#### Exercise directions:
Across all the records below, how many lines contain "middle"? Respond with only the number.
====== Dataset entries ======
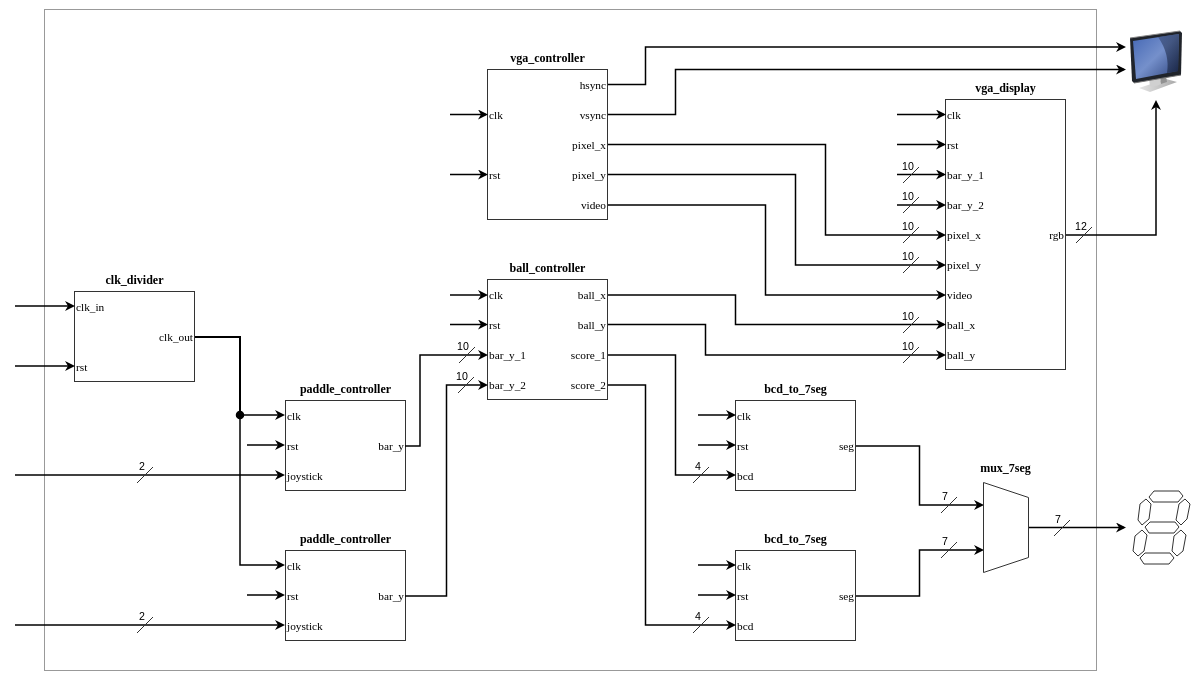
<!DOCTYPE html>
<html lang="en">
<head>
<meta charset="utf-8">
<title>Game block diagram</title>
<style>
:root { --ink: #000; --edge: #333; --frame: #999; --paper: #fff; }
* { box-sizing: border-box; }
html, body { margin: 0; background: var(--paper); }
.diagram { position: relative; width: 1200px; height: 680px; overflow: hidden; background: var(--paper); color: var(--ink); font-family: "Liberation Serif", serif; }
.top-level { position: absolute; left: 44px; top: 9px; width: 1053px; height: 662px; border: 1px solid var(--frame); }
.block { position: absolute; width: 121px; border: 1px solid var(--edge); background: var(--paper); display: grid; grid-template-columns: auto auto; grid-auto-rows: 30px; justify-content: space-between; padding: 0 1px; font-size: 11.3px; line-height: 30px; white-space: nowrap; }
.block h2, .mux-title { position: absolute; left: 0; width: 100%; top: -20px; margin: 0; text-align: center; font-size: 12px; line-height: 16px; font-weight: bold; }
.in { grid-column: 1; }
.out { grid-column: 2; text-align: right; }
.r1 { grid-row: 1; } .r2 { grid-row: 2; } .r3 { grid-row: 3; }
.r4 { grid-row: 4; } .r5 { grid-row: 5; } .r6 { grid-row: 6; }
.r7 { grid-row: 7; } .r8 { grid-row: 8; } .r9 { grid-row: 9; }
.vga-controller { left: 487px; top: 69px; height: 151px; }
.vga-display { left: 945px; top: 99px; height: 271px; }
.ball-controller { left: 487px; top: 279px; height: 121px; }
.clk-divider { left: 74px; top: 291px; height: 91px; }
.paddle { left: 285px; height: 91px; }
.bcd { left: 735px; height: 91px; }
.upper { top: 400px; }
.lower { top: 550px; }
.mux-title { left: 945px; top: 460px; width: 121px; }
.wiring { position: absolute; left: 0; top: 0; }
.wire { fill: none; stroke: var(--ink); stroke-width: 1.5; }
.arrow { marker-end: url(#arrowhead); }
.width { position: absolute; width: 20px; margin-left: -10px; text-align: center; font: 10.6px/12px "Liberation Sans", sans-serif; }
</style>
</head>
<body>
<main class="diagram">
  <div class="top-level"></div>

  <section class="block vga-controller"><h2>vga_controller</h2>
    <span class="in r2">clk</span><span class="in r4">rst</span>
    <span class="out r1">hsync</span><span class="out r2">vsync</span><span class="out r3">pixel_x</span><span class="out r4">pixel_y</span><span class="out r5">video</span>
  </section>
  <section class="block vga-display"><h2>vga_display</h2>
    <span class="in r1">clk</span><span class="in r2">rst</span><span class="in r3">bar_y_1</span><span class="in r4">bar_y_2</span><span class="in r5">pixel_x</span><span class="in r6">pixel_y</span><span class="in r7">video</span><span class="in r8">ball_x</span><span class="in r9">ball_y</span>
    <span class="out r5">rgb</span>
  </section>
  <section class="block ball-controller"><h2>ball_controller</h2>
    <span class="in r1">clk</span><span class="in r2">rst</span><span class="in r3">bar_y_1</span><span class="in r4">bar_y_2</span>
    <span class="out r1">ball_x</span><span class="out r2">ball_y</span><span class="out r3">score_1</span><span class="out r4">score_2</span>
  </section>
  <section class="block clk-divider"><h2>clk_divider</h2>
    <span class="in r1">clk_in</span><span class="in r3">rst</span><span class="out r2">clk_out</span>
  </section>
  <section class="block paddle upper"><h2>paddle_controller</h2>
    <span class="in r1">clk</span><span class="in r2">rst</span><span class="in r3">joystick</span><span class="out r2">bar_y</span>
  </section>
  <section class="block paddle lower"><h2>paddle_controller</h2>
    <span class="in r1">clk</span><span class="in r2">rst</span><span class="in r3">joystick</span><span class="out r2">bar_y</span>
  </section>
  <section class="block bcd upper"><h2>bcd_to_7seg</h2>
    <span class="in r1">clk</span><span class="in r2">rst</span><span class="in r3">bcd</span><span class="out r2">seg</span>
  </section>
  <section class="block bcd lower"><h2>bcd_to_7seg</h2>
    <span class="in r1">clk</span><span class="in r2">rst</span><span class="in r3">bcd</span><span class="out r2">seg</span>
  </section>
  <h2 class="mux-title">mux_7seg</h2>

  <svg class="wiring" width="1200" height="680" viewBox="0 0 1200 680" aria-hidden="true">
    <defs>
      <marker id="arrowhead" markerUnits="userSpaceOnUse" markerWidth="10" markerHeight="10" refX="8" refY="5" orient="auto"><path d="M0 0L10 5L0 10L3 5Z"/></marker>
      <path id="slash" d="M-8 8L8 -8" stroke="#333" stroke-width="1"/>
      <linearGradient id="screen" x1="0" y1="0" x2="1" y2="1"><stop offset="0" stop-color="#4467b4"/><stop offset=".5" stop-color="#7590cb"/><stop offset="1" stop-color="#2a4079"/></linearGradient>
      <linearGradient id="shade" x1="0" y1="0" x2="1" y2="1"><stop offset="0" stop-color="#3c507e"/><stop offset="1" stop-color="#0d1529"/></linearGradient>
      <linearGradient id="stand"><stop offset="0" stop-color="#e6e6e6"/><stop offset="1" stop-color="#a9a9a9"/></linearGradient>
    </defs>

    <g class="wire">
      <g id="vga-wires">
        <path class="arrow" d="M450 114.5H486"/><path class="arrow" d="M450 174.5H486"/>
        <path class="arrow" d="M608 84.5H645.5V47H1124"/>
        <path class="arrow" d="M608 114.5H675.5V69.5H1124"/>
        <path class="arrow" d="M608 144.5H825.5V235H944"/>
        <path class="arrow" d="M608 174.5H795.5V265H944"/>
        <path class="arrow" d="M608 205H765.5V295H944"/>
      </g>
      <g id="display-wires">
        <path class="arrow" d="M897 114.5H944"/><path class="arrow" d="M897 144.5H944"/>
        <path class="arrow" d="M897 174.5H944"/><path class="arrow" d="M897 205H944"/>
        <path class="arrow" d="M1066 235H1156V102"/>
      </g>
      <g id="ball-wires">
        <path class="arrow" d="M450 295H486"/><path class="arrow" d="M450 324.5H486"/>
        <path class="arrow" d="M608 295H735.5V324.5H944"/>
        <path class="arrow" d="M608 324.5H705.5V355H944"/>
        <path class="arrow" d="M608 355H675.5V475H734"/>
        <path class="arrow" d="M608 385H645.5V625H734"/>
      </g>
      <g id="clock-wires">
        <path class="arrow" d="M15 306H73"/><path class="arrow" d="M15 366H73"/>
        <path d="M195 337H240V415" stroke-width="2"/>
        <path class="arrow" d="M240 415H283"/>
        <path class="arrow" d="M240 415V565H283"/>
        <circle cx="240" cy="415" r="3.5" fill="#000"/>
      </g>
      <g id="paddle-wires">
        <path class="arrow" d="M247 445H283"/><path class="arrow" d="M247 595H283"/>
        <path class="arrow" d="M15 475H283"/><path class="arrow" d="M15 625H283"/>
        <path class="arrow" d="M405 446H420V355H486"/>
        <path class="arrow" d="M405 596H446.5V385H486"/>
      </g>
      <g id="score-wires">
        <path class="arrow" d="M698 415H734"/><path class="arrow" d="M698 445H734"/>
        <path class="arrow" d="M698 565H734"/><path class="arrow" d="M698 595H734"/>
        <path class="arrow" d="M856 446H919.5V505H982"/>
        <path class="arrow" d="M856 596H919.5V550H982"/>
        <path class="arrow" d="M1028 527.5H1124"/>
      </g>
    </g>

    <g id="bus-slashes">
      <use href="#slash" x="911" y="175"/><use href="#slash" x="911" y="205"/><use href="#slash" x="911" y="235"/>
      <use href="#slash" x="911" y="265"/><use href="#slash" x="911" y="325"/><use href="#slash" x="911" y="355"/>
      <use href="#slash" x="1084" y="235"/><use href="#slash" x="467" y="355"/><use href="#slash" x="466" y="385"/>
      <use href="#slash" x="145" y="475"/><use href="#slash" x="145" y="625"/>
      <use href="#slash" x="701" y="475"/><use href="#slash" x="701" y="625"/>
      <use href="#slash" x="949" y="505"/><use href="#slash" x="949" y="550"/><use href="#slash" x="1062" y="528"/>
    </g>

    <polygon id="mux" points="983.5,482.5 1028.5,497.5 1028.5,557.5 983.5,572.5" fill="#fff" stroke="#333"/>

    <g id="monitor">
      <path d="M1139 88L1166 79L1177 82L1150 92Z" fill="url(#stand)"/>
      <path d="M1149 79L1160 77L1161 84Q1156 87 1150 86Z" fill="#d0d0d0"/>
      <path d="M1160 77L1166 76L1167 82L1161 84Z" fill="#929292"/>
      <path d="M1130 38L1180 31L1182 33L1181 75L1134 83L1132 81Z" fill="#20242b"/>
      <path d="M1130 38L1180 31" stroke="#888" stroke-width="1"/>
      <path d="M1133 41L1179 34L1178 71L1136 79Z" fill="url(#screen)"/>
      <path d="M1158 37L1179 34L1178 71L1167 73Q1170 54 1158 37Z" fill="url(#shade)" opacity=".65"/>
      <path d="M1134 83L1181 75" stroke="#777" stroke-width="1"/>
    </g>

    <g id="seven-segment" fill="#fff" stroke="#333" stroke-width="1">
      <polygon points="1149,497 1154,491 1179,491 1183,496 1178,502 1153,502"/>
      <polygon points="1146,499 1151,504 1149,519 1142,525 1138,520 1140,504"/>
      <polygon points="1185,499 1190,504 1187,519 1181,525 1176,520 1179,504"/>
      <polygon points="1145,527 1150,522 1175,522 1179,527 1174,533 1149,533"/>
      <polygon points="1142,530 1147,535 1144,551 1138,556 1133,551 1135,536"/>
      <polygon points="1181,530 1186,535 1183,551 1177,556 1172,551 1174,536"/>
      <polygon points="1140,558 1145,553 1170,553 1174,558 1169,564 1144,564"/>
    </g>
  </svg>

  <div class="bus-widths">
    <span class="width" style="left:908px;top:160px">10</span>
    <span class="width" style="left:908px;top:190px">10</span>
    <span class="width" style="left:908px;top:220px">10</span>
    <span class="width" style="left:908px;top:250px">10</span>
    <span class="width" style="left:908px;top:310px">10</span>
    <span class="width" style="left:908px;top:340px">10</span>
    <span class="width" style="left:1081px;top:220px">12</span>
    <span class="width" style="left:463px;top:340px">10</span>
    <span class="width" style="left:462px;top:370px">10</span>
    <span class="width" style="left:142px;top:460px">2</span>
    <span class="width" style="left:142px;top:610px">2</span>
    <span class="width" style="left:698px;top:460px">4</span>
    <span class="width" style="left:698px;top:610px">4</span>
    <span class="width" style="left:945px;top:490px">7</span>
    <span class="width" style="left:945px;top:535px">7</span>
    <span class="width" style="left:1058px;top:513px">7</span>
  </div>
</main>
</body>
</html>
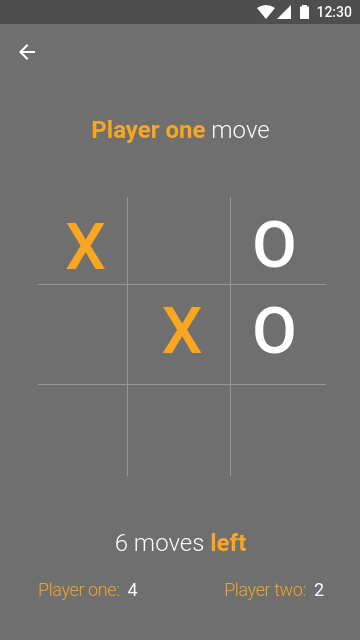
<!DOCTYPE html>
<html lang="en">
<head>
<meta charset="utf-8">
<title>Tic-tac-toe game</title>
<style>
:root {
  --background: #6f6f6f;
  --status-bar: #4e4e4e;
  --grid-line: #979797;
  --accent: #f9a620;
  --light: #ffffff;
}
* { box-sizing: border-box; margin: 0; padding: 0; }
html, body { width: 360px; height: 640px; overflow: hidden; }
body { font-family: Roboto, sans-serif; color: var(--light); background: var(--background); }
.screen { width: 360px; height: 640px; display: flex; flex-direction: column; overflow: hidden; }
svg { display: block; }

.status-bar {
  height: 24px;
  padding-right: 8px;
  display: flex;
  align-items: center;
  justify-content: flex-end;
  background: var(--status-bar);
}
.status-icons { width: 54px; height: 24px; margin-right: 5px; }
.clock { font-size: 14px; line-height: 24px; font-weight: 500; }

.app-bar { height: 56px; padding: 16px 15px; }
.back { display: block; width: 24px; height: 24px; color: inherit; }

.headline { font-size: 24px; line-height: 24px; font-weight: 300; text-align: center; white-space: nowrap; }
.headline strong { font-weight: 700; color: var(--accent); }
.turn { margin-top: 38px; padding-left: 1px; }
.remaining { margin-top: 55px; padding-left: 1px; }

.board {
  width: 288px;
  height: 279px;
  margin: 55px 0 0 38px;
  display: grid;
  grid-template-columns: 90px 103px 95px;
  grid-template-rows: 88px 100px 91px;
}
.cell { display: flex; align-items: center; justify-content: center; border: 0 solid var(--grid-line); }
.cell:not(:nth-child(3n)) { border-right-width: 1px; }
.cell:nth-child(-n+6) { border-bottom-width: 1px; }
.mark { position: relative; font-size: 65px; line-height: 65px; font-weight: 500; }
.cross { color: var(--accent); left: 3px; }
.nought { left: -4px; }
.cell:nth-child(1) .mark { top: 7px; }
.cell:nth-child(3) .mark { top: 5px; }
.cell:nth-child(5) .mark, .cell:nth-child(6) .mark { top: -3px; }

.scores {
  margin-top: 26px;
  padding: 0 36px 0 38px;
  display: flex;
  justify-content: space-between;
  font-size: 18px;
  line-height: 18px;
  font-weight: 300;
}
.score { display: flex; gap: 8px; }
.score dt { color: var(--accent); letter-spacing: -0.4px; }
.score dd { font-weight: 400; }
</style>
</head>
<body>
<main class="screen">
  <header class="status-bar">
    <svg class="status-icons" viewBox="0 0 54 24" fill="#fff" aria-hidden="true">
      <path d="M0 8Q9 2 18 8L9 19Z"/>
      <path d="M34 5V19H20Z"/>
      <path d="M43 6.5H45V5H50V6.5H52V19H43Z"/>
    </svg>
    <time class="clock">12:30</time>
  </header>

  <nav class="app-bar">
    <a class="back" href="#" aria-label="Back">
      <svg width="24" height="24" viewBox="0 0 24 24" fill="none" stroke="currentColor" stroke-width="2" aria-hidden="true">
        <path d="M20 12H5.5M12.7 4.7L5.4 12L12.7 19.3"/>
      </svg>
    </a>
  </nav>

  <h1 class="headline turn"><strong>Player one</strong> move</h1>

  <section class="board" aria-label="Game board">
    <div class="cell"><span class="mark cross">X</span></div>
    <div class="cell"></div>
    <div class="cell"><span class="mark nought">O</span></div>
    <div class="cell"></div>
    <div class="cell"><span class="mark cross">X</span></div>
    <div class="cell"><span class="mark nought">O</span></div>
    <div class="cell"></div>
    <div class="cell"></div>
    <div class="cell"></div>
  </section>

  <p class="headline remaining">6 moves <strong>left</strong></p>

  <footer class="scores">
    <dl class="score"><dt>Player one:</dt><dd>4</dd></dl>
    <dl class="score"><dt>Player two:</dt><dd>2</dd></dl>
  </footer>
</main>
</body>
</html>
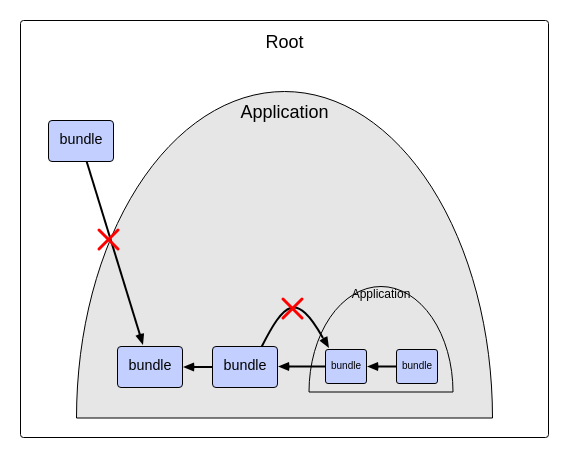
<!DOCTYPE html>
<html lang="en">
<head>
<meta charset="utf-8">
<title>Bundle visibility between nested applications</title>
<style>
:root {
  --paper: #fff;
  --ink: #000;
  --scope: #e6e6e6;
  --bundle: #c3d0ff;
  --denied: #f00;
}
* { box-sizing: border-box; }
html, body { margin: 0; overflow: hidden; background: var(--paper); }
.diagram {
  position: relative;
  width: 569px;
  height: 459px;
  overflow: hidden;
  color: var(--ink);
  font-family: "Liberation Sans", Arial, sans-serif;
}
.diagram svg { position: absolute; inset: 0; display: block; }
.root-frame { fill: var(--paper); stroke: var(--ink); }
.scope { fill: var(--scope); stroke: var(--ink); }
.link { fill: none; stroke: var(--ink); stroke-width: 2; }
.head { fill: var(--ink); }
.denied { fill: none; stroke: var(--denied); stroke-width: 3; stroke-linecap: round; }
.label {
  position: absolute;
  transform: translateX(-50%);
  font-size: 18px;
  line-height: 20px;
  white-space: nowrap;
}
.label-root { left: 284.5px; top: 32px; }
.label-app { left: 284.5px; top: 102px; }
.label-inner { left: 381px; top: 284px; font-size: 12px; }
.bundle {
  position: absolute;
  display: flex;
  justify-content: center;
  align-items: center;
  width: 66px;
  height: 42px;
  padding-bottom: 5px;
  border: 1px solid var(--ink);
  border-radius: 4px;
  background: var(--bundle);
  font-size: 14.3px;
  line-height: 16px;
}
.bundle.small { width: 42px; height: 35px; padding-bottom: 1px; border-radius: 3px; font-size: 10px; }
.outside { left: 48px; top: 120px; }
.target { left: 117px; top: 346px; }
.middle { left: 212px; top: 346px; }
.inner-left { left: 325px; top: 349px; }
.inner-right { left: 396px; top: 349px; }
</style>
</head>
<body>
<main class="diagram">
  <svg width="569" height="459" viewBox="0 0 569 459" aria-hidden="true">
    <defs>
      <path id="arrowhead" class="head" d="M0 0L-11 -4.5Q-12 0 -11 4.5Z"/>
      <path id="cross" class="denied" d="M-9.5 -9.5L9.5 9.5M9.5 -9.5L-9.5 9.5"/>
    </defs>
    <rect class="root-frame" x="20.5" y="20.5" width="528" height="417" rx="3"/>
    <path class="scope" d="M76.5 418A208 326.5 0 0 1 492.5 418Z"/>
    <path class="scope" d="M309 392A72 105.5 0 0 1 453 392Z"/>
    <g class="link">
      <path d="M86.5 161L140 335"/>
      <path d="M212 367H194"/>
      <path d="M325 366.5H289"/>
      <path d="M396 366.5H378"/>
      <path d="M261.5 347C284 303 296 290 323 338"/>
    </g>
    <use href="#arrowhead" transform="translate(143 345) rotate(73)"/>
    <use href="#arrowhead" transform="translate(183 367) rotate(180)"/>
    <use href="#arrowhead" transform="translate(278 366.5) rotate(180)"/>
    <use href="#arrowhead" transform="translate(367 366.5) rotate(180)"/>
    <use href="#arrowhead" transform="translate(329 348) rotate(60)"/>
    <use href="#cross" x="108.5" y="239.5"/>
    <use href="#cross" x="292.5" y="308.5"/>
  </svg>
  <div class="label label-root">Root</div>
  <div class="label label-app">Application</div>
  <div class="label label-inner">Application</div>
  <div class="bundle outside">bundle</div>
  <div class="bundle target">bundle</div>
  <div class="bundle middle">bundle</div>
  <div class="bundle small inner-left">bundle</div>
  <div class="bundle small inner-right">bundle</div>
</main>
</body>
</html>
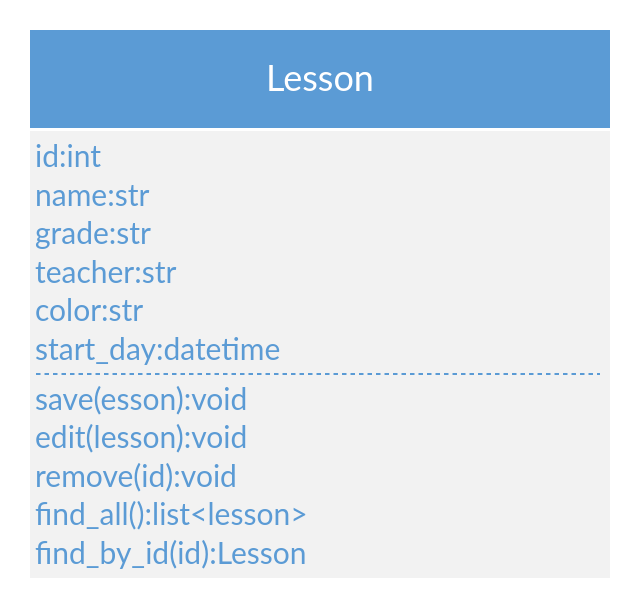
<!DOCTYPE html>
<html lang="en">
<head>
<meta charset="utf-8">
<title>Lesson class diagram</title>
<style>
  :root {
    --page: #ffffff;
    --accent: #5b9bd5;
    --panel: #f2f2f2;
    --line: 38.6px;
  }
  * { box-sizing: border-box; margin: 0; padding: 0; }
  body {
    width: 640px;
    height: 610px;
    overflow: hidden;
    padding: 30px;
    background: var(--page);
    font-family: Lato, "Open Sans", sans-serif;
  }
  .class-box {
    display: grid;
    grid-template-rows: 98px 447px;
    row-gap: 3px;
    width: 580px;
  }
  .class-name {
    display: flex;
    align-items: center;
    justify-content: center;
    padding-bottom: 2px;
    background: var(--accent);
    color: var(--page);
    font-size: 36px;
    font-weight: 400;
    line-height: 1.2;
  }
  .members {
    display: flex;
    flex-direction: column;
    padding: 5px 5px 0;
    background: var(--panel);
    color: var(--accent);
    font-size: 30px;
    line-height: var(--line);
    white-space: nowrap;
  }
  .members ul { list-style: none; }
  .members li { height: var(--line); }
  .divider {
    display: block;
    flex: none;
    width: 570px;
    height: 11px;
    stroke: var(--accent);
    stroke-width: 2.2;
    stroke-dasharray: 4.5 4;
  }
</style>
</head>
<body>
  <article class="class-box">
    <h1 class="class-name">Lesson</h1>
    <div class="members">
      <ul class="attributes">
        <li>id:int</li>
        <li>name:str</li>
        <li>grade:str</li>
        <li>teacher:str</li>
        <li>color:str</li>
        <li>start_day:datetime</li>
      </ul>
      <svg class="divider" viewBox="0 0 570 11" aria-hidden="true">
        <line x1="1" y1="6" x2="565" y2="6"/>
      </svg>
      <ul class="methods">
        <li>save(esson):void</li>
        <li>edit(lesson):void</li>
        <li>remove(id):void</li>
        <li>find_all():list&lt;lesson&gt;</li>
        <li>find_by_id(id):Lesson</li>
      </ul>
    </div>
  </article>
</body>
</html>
======
#### Answer section:
2